| Task to carry out |
Both the line with "--sidewalk: #8e8f80;" and the line with "block; width: 640px;" in the records below must appear in the output, along with every line between them, exactly and with nothing added.

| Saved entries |
=== Begin Enclosure ===

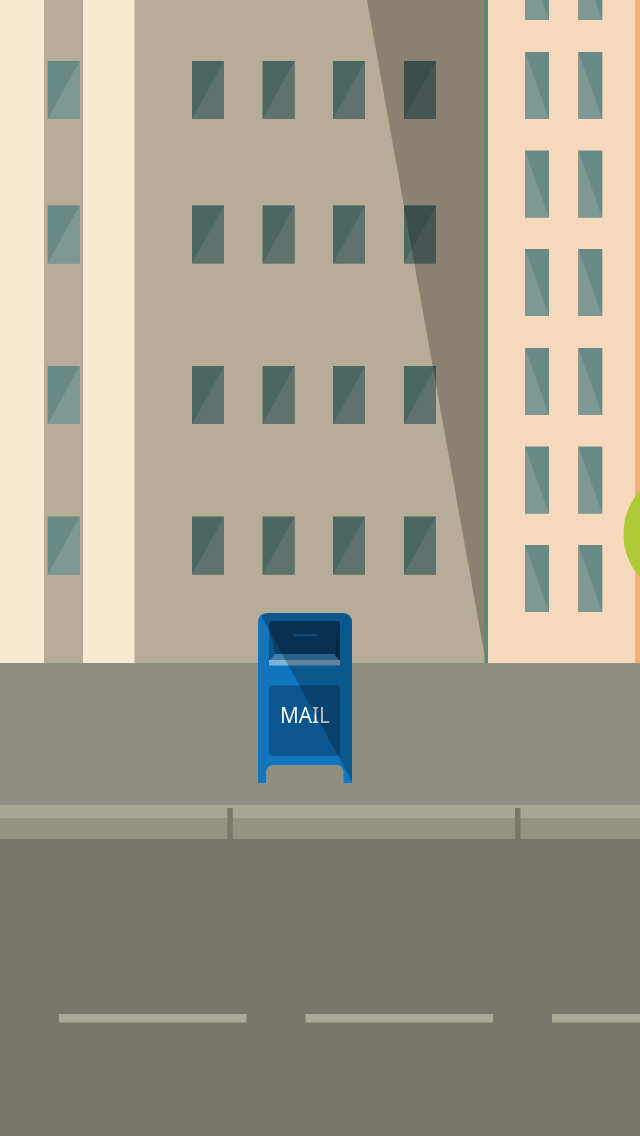
<!DOCTYPE html>
<html lang="en">
<head>
<meta charset="utf-8">
<title>Street with mailbox</title>
<style>
:root {
  --cream: #f8ead0;
  --taupe: #b7ac97;
  --peach: #f6d9bd;
  --orange: #efb07a;
  --teal-edge: #5a8a7a;
  --pane-dark: #4c6661;
  --pane-light: #5e736d;
  --glass-dark: #688984;
  --glass-light: #7e9994;
  --sidewalk: #8e8f80;
  --curb-top: #a8a794;
  --curb-face: #929380;
  --road: #77776b;
  --lane: #a9a997;
  --tree: #aecb36;
  --box: #0f75be;
  --box-panel: #0c5690;
  --box-slot: #0b416c;
  --box-lip: #3f80b2;
}
html, body { margin: 0; height: 100%; overflow: hidden; }
.street { display: block; width: 640px; height: 1136px; }
.label { font: 500 21.5px "Noto Sans", "Open Sans", sans-serif; fill: #fff; }
</style>
</head>
<body>
<svg class="street" viewBox="0 0 640 1136" role="img" aria-label="City street with a blue mailbox on the sidewalk">
  <defs>
    <g id="window-cream">
      <rect width="32" height="58" fill="var(--glass-dark)"/>
      <polygon points="32,0 32,58 0,58" fill="var(--glass-light)"/>
    </g>
    <g id="window-taupe">
      <rect width="32" height="58" fill="var(--pane-dark)"/>
      <polygon points="32,0 32,58 0,58" fill="var(--pane-light)"/>
    </g>
    <g id="taupe-row">
      <use href="#window-taupe" x="192"/>
      <use href="#window-taupe" x="262.5"/>
      <use href="#window-taupe" x="333"/>
      <use href="#window-taupe" x="404"/>
    </g>
    <g id="window-peach">
      <rect width="24" height="67" fill="var(--glass-dark)"/>
      <polygon points="0,0 24,67 0,67" fill="var(--glass-light)"/>
    </g>
    <g id="peach-row">
      <use href="#window-peach" x="525"/>
      <use href="#window-peach" x="578.3"/>
    </g>
    <path id="box-body" d="M258 783V623Q258 613 268 613H342Q352 613 352 623V783H343.5V773Q343.5 765 336 765H274Q266 765 266 773V783Z"/>
    <clipPath id="box-clip"><use href="#box-body"/></clipPath>
  </defs>

  <g id="buildings">
    <rect width="640" height="663" fill="var(--taupe)"/>
    <rect width="44" height="663" fill="var(--cream)"/>
    <rect x="83" width="51.5" height="663" fill="var(--cream)"/>
    <use href="#window-cream" x="47.7" y="61"/>
    <use href="#window-cream" x="47.7" y="205.4"/>
    <use href="#window-cream" x="47.7" y="366"/>
    <use href="#window-cream" x="47.7" y="516.5"/>

    <use href="#taupe-row" y="61"/>
    <use href="#taupe-row" y="205.4"/>
    <use href="#taupe-row" y="366"/>
    <use href="#taupe-row" y="516.5"/>
    <polygon id="building-shadow" points="367,0 486,0 486,663" fill="#000" fill-opacity=".25"/>

    <rect x="484.5" width="3.5" height="663" fill="var(--teal-edge)"/>
    <rect x="488" width="147" height="663" fill="var(--peach)"/>
    <rect x="635" width="5" height="663" fill="var(--orange)"/>
    <use href="#peach-row" y="-47"/>
    <use href="#peach-row" y="52"/>
    <use href="#peach-row" y="150.5"/>
    <use href="#peach-row" y="249"/>
    <use href="#peach-row" y="348"/>
    <use href="#peach-row" y="446.5"/>
    <use href="#peach-row" y="545"/>
  </g>

  <path id="tree" d="M640 491Q623.5 509 623.5 534T640 577Z" fill="var(--tree)"/>

  <g id="ground">
    <rect y="663" width="640" height="142" fill="var(--sidewalk)"/>
    <rect y="805" width="640" height="13.5" fill="var(--curb-top)"/>
    <rect y="818" width="640" height="21" fill="var(--curb-face)"/>
    <rect y="839" width="640" height="297" fill="var(--road)"/>
    <rect x="227.3" y="808" width="5.5" height="31" fill="var(--road)"/>
    <rect x="515" y="808" width="5.5" height="31" fill="var(--road)"/>
    <g id="lane-marks" fill="var(--lane)">
      <rect x="59" y="1014" width="187.5" height="8.5"/>
      <rect x="305.5" y="1014" width="187.5" height="8.5"/>
      <rect x="552" y="1014" width="88" height="8.5"/>
    </g>
  </g>

  <g id="mailbox">
    <use href="#box-body" fill="var(--box)"/>
    <path d="M269 624Q269 621 272 621H337Q340 621 340 624V661H269Z" fill="var(--box-slot)"/>
    <polygon points="269,628 275,654 269,661" fill="var(--box-panel)"/>
    <polygon points="340,628 334,654 340,661" fill="#083457"/>
    <rect x="293" y="634" width="24" height="2.5" fill="#0d61a2"/>
    <polygon points="275,654 334,654 340,661 269,661" fill="var(--box-lip)"/>
    <rect x="269" y="660" width="71" height="5.5" fill="#80b0d5"/>
    <rect x="269" y="685.5" width="71" height="70.5" rx="4" fill="var(--box-panel)"/>
    <text class="label" x="280" y="723" textLength="50" lengthAdjust="spacingAndGlyphs">MAIL</text>
    <polygon id="mailbox-shadow" clip-path="url(#box-clip)" points="258,610 354,610 354,785" fill="#000" fill-opacity=".25"/>
  </g>
</svg>
</body>
</html>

=== End Enclosure ===

| Completed task |
  --sidewalk: #8e8f80;
  --curb-top: #a8a794;
  --curb-face: #929380;
  --road: #77776b;
  --lane: #a9a997;
  --tree: #aecb36;
  --box: #0f75be;
  --box-panel: #0c5690;
  --box-slot: #0b416c;
  --box-lip: #3f80b2;
}
html, body { margin: 0; height: 100%; overflow: hidden; }
.street { display: block; width: 640px; height: 1136px; }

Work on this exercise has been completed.